• WHAT YOU NEED TO DO: Across the listing below, work out how many lines include the word "hidden". Give the number alone.

• GIVEN RECORDS:

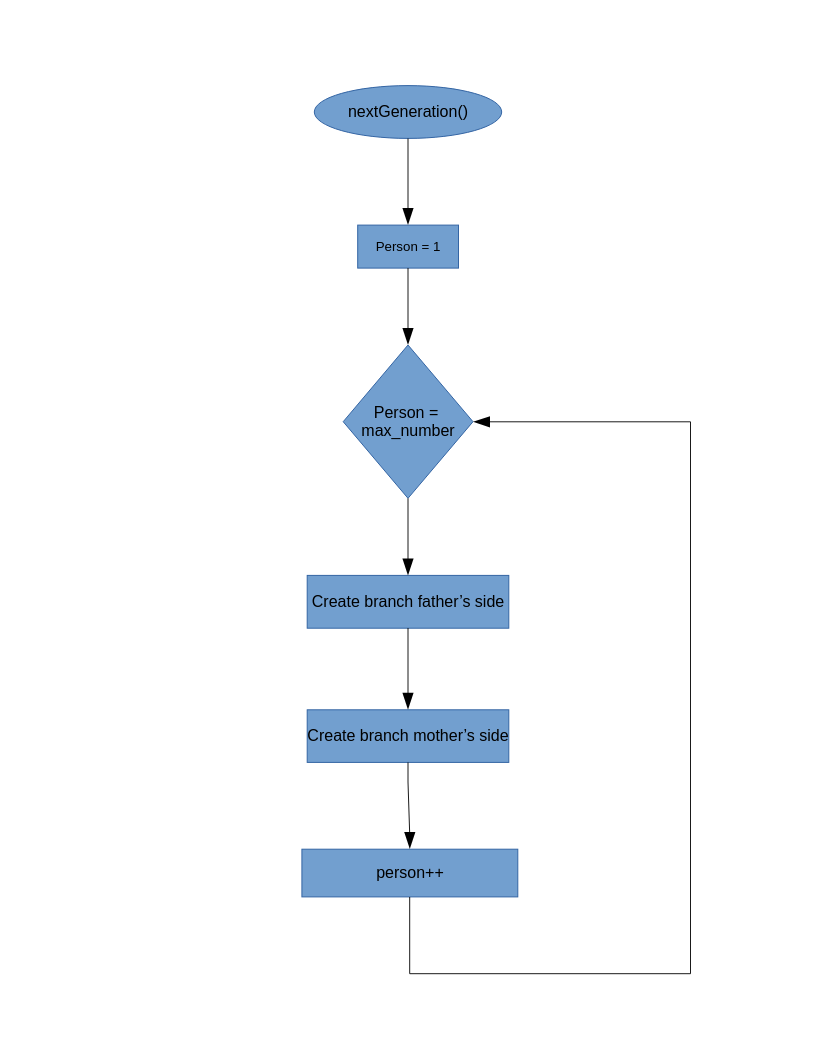
<!DOCTYPE html>
<html lang="en">
<head>
<meta charset="utf-8">
<title>nextGeneration() flowchart</title>
<style>
:root {
  --paper: #ffffff;
  --node-fill: #729fcf;
  --node-edge: #3465a4;
  --ink: #000000;
}
* { box-sizing: border-box; margin: 0; padding: 0; }
html, body { width: 816px; height: 1056px; overflow: hidden; background: var(--paper); }
.flowchart {
  position: relative;
  width: 816px;
  height: 1056px;
  overflow: hidden;
  background: var(--paper);
  color: var(--ink);
  font: 16px/18px "Liberation Sans", Arial, sans-serif;
}
.shapes { position: absolute; left: 0; top: 0; display: block; }
.node-shapes { fill: var(--node-fill); stroke: var(--node-edge); stroke-width: 1; }
.connectors { fill: none; stroke: var(--ink); stroke-width: 0.9; }
.arrowheads { fill: var(--ink); }
.node {
  position: absolute;
  display: flex;
  align-items: center;
  justify-content: center;
  text-align: center;
  white-space: nowrap;
}
.start { left: 314px; top: 85px; width: 188px; height: 54px; }
.init { left: 357px; top: 225px; width: 102px; height: 43px; font-size: 13.3px; }
.decision { left: 343px; top: 345px; width: 130px; height: 153px; }
.father { left: 307px; top: 575px; width: 202px; height: 53px; }
.mother { left: 307px; top: 709px; width: 202px; height: 53px; }
.increment { left: 302px; top: 849px; width: 216px; height: 48px; }
.decision span { position: relative; left: -2px; }
</style>
</head>
<body>
<main class="flowchart">
  <svg class="shapes" width="816" height="1056" viewBox="0 0 816 1056" aria-hidden="true">
    <defs>
      <polygon id="arrowhead" points="0,0 -5.6,-17 5.6,-17"/>
    </defs>
    <g class="node-shapes">
      <ellipse cx="408" cy="112" rx="93.7" ry="26.4"/>
      <rect x="357.7" y="225.1" width="100.8" height="43"/>
      <polygon points="408,345 473,421.7 408,498.3 343.2,421.7"/>
      <rect x="307.2" y="575.4" width="201.6" height="52.8"/>
      <rect x="307.2" y="709.8" width="201.6" height="52.6"/>
      <rect x="301.9" y="849.2" width="215.9" height="47.7"/>
    </g>
    <g class="connectors">
      <line x1="408" y1="138.5" x2="408" y2="210"/>
      <line x1="408" y1="268" x2="408" y2="330"/>
      <line x1="408" y1="498.3" x2="408" y2="560"/>
      <line x1="408" y1="628" x2="408" y2="695"/>
      <path d="M408 762.4V782L409.7 834"/>
      <path d="M409.7 897V973.7H690.5V421.8H488"/>
    </g>
    <g class="arrowheads">
      <use href="#arrowhead" x="408" y="225"/>
      <use href="#arrowhead" x="408" y="345"/>
      <use href="#arrowhead" x="408" y="575.4"/>
      <use href="#arrowhead" x="408" y="709.8"/>
      <use href="#arrowhead" x="409.8" y="849"/>
      <use href="#arrowhead" transform="translate(473 421.8) rotate(90)"/>
    </g>
  </svg>
  <div class="node start">nextGeneration()</div>
  <div class="node init">Person = 1</div>
  <div class="node decision"><p><span>Person =</span><br>max_number</p></div>
  <div class="node father">Create branch father’s side</div>
  <div class="node mother">Create branch mother’s side</div>
  <div class="node increment">person++</div>
</main>
</body>
</html>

• WRITTEN RESPONSE: 3